Data extract:
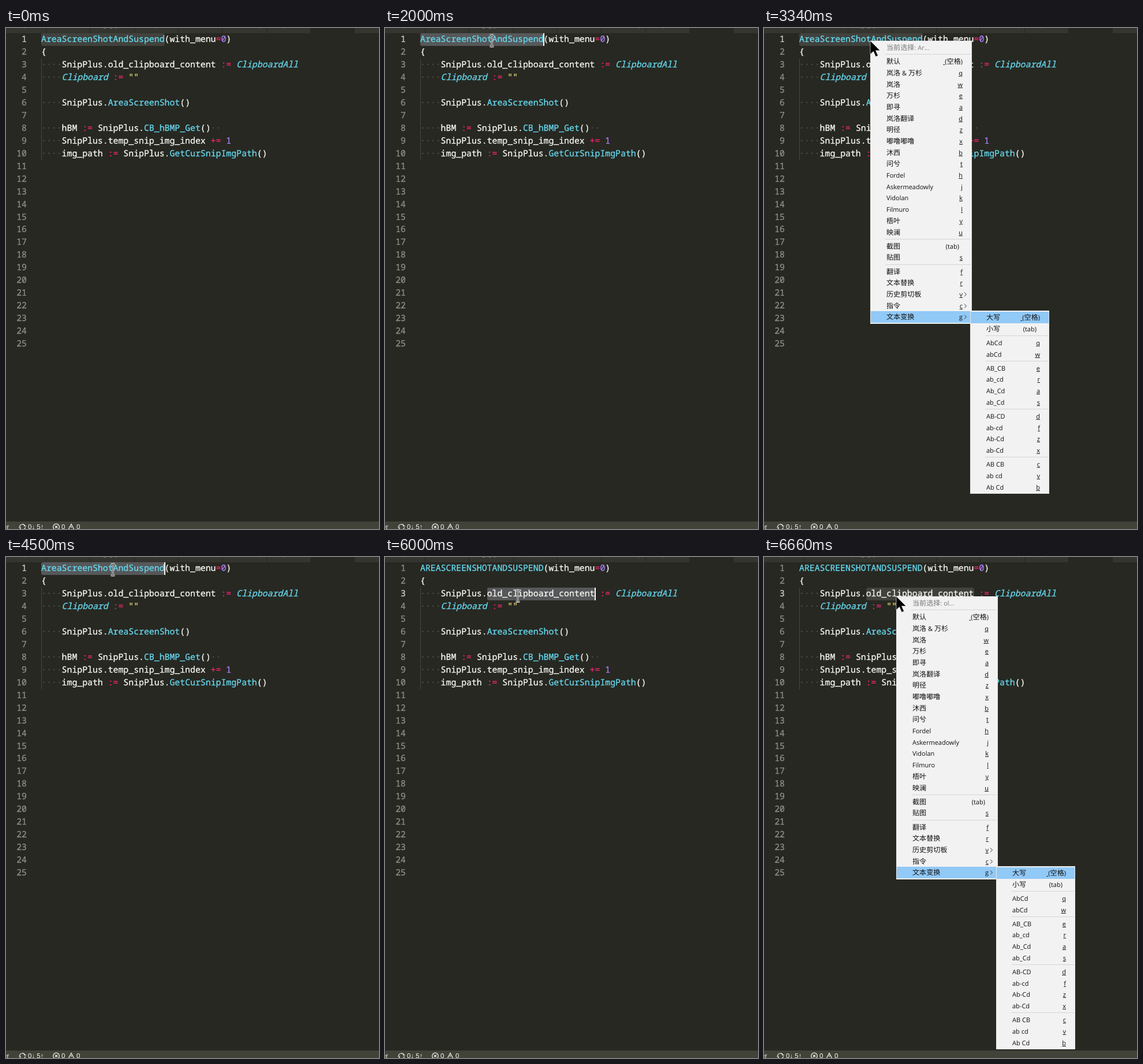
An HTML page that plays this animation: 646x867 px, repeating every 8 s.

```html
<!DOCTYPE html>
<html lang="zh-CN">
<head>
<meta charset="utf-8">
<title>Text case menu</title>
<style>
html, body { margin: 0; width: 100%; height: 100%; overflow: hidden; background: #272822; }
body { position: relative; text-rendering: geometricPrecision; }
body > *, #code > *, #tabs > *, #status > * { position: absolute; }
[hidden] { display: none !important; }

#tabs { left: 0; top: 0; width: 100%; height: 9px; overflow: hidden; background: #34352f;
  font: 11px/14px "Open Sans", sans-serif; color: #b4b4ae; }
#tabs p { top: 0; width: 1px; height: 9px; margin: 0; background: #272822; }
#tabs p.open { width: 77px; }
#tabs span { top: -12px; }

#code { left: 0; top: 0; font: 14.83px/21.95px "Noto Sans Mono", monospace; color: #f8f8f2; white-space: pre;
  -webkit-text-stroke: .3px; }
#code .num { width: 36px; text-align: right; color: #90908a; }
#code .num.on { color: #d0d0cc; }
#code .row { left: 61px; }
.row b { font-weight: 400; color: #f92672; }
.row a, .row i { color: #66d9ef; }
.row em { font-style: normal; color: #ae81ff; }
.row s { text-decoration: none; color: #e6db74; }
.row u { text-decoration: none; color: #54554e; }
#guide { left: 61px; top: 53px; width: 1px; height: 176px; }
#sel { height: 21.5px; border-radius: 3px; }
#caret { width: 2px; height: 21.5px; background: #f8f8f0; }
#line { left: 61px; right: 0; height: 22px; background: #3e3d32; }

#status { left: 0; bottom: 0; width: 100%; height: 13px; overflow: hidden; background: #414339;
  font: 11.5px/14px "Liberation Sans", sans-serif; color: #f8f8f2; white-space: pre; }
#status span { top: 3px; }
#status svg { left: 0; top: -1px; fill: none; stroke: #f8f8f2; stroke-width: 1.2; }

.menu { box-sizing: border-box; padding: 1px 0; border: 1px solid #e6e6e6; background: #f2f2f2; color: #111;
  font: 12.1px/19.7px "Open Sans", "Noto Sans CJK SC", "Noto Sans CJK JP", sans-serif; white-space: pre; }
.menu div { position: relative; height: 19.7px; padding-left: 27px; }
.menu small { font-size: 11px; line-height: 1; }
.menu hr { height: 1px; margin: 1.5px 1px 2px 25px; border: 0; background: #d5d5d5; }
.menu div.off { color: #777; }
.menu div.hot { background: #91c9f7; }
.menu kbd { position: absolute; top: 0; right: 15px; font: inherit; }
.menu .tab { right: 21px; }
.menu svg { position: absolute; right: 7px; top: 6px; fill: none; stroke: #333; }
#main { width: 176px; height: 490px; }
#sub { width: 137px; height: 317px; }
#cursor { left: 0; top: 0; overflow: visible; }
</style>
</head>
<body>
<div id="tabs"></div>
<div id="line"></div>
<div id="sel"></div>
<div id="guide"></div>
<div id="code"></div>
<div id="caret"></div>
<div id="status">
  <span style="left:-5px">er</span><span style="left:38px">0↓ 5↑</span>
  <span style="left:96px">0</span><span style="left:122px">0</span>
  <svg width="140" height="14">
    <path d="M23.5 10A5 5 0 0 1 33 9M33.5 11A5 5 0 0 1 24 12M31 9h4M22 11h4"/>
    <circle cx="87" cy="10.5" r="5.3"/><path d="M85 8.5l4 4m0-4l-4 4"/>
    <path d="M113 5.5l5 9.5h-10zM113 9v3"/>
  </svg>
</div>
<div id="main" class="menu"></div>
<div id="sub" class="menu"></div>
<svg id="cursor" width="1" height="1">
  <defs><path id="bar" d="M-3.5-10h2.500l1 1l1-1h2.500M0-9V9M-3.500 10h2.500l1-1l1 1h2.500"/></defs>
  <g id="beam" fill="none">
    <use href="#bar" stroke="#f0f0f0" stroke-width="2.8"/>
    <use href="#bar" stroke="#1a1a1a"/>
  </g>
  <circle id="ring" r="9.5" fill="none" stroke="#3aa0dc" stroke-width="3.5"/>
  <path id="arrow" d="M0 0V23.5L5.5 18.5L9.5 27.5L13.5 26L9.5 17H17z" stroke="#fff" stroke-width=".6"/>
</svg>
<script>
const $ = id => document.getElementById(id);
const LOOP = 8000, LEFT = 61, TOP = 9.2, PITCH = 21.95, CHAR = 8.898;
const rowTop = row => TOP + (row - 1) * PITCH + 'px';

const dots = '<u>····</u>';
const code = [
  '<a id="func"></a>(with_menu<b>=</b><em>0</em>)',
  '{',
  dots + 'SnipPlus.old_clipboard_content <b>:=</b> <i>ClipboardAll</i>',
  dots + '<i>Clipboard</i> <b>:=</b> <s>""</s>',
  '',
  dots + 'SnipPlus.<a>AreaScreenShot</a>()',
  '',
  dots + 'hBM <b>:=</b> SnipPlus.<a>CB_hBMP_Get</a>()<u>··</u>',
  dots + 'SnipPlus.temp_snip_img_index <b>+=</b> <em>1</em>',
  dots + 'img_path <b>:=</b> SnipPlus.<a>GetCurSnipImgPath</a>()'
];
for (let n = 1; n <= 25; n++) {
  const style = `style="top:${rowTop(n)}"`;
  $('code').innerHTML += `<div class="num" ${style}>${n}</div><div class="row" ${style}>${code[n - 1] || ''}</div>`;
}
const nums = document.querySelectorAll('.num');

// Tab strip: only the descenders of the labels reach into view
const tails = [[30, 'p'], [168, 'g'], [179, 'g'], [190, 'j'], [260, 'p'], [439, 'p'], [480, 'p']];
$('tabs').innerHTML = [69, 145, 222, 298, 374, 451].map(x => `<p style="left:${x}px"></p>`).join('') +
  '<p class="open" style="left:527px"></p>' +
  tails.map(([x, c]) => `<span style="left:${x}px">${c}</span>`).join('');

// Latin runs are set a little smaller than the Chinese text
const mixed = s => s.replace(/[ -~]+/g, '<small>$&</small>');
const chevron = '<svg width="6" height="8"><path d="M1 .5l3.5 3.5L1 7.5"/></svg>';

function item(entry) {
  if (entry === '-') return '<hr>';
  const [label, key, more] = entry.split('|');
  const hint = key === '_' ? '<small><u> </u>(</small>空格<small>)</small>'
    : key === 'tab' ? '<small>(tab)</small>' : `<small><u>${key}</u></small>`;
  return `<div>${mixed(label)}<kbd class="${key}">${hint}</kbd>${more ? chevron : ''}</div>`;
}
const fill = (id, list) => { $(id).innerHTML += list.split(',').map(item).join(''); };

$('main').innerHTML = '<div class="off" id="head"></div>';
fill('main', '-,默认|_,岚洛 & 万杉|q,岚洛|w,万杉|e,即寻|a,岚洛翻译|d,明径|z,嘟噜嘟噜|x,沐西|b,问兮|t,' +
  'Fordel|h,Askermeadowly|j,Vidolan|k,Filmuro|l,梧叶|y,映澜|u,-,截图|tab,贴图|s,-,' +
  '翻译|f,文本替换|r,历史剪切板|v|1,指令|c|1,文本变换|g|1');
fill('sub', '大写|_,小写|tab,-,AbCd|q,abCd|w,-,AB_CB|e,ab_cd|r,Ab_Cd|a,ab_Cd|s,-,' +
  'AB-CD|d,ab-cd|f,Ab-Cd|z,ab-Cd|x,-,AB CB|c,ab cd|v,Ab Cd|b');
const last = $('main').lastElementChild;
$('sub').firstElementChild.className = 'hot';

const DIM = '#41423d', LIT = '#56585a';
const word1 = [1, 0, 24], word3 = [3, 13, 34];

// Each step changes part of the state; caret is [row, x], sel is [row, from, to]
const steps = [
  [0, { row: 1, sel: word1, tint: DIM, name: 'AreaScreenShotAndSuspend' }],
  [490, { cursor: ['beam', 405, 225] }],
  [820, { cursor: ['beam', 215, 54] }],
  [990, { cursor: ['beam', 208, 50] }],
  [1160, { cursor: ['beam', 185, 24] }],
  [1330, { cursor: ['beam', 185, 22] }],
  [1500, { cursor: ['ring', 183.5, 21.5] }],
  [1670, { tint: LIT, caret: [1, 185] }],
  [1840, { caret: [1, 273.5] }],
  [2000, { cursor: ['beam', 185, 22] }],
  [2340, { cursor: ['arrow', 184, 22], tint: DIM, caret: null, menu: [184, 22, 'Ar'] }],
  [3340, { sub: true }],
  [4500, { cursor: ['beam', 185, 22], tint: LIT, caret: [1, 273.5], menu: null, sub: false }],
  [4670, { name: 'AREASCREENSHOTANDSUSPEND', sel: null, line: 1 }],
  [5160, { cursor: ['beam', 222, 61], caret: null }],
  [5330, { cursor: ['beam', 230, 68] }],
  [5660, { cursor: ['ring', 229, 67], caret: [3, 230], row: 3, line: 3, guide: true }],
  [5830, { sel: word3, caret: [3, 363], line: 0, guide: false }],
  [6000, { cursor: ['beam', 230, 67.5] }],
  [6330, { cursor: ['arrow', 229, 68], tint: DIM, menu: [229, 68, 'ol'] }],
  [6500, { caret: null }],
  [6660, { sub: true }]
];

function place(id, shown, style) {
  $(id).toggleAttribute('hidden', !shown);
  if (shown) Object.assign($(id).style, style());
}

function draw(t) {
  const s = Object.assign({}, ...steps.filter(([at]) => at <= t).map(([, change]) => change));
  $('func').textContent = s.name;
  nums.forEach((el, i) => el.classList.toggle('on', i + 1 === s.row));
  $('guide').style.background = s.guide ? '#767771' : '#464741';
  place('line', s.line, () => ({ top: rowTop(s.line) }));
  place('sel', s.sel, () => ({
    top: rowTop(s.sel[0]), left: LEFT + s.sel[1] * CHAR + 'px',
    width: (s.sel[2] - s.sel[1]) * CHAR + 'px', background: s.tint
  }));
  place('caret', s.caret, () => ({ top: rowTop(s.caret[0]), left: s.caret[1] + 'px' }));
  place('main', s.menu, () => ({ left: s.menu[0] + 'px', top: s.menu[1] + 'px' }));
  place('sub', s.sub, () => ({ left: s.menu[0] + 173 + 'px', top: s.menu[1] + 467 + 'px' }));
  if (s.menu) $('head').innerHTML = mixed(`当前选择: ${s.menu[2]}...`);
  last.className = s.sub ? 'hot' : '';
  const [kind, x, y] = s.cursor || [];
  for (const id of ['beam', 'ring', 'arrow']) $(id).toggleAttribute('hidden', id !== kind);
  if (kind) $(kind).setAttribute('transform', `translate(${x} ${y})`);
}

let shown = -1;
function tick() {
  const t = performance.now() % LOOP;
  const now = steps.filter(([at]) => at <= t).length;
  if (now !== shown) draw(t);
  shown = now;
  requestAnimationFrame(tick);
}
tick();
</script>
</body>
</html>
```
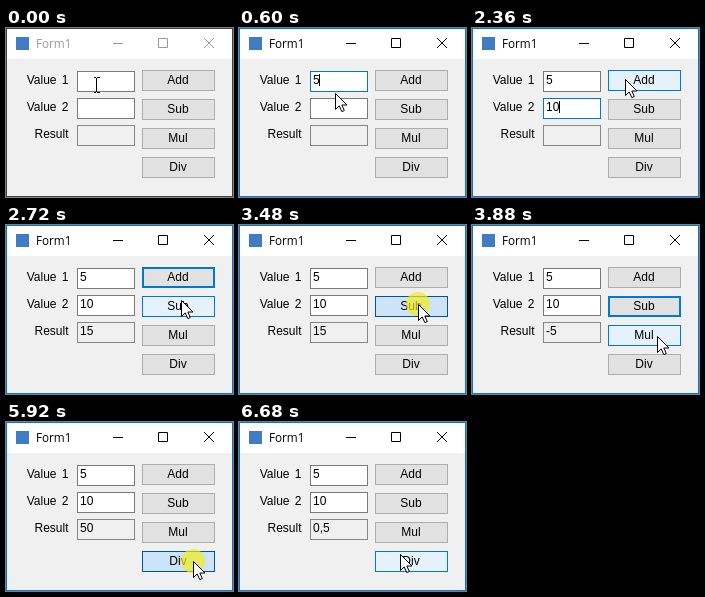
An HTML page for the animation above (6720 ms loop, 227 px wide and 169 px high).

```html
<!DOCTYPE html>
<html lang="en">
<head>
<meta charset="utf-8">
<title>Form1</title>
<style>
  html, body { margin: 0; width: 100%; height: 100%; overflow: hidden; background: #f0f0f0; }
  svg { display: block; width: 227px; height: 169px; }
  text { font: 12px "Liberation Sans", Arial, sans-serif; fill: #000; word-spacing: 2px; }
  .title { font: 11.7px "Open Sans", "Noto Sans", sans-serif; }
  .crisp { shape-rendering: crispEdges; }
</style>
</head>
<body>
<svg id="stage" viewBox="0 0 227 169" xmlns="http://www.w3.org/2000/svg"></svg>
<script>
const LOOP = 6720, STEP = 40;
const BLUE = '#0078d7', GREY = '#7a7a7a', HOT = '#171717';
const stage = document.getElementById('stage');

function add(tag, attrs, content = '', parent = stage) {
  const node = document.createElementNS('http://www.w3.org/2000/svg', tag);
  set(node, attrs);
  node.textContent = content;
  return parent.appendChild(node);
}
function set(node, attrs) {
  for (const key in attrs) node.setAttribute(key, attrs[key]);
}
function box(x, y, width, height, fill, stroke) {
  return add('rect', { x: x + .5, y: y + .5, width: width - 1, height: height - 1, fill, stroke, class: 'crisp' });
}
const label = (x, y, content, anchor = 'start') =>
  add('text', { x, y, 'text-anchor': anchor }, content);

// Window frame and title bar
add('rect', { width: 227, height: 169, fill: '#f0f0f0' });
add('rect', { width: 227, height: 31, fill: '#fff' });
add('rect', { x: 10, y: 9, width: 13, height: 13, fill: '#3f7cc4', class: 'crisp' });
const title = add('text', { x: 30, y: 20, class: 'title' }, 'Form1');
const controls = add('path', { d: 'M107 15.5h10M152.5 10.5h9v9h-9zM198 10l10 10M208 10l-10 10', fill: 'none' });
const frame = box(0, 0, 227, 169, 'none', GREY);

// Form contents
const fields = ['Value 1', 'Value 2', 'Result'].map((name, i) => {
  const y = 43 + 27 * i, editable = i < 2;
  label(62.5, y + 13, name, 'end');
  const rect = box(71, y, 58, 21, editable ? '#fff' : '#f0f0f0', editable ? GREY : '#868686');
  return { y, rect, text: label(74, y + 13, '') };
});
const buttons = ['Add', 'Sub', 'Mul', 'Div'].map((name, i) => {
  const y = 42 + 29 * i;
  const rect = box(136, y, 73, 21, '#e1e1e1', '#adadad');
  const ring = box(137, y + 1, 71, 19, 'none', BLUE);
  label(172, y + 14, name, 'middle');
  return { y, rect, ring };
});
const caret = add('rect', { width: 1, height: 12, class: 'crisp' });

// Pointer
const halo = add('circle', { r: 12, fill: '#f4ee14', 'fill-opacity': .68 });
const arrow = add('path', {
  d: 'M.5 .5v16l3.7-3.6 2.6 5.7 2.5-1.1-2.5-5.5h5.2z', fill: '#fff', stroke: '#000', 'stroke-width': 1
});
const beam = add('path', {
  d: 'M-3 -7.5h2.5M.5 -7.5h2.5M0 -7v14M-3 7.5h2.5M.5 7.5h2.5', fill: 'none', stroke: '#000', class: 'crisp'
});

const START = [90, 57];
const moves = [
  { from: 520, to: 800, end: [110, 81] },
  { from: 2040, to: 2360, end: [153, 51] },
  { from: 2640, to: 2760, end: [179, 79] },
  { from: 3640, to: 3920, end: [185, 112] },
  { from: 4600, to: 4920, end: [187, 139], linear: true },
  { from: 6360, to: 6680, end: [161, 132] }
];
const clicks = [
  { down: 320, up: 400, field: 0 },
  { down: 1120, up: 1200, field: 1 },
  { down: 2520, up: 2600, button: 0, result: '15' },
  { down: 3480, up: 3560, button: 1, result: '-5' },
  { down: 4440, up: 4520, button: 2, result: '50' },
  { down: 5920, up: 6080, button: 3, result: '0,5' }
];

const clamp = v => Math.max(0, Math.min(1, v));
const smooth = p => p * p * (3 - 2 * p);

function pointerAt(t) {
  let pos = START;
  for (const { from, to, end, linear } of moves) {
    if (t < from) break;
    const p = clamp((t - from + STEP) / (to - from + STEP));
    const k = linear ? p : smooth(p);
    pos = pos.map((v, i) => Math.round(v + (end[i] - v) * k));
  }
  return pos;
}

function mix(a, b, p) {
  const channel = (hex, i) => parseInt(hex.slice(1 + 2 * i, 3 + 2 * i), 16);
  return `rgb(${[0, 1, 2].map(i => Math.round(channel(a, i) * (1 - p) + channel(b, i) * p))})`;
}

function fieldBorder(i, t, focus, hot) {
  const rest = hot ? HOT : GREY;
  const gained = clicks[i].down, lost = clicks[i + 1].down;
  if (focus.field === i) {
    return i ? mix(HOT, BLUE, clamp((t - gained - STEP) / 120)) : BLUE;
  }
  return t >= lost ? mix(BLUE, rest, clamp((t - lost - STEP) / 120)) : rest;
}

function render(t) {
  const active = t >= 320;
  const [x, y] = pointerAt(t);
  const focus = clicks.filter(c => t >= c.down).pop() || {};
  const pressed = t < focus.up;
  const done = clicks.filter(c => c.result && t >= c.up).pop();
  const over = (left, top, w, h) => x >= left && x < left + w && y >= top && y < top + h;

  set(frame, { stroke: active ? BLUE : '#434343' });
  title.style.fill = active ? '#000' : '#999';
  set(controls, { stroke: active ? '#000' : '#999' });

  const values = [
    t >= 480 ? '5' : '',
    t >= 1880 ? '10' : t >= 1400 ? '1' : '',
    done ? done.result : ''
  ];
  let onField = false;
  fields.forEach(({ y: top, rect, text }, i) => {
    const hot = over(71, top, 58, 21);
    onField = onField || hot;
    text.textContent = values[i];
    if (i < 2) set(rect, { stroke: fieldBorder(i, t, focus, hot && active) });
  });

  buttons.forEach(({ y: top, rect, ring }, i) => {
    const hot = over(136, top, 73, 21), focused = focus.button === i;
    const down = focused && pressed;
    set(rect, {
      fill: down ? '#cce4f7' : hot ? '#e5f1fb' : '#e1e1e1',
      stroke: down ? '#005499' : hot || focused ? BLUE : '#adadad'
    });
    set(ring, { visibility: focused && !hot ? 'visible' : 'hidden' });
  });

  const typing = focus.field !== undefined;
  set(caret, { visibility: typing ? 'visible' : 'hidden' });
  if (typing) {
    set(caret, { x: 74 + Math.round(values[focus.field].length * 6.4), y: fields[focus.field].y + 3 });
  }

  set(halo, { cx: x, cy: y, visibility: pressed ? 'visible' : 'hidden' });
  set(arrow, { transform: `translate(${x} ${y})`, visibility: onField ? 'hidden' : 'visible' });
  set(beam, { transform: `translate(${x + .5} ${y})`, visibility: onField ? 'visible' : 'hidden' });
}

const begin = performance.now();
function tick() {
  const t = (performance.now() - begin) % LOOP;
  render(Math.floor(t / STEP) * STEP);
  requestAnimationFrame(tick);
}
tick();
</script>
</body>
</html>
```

Exercise directions:
Across the entries above, work out how many lines include the string "tabs", and report only that figure.

Solved exercise:
7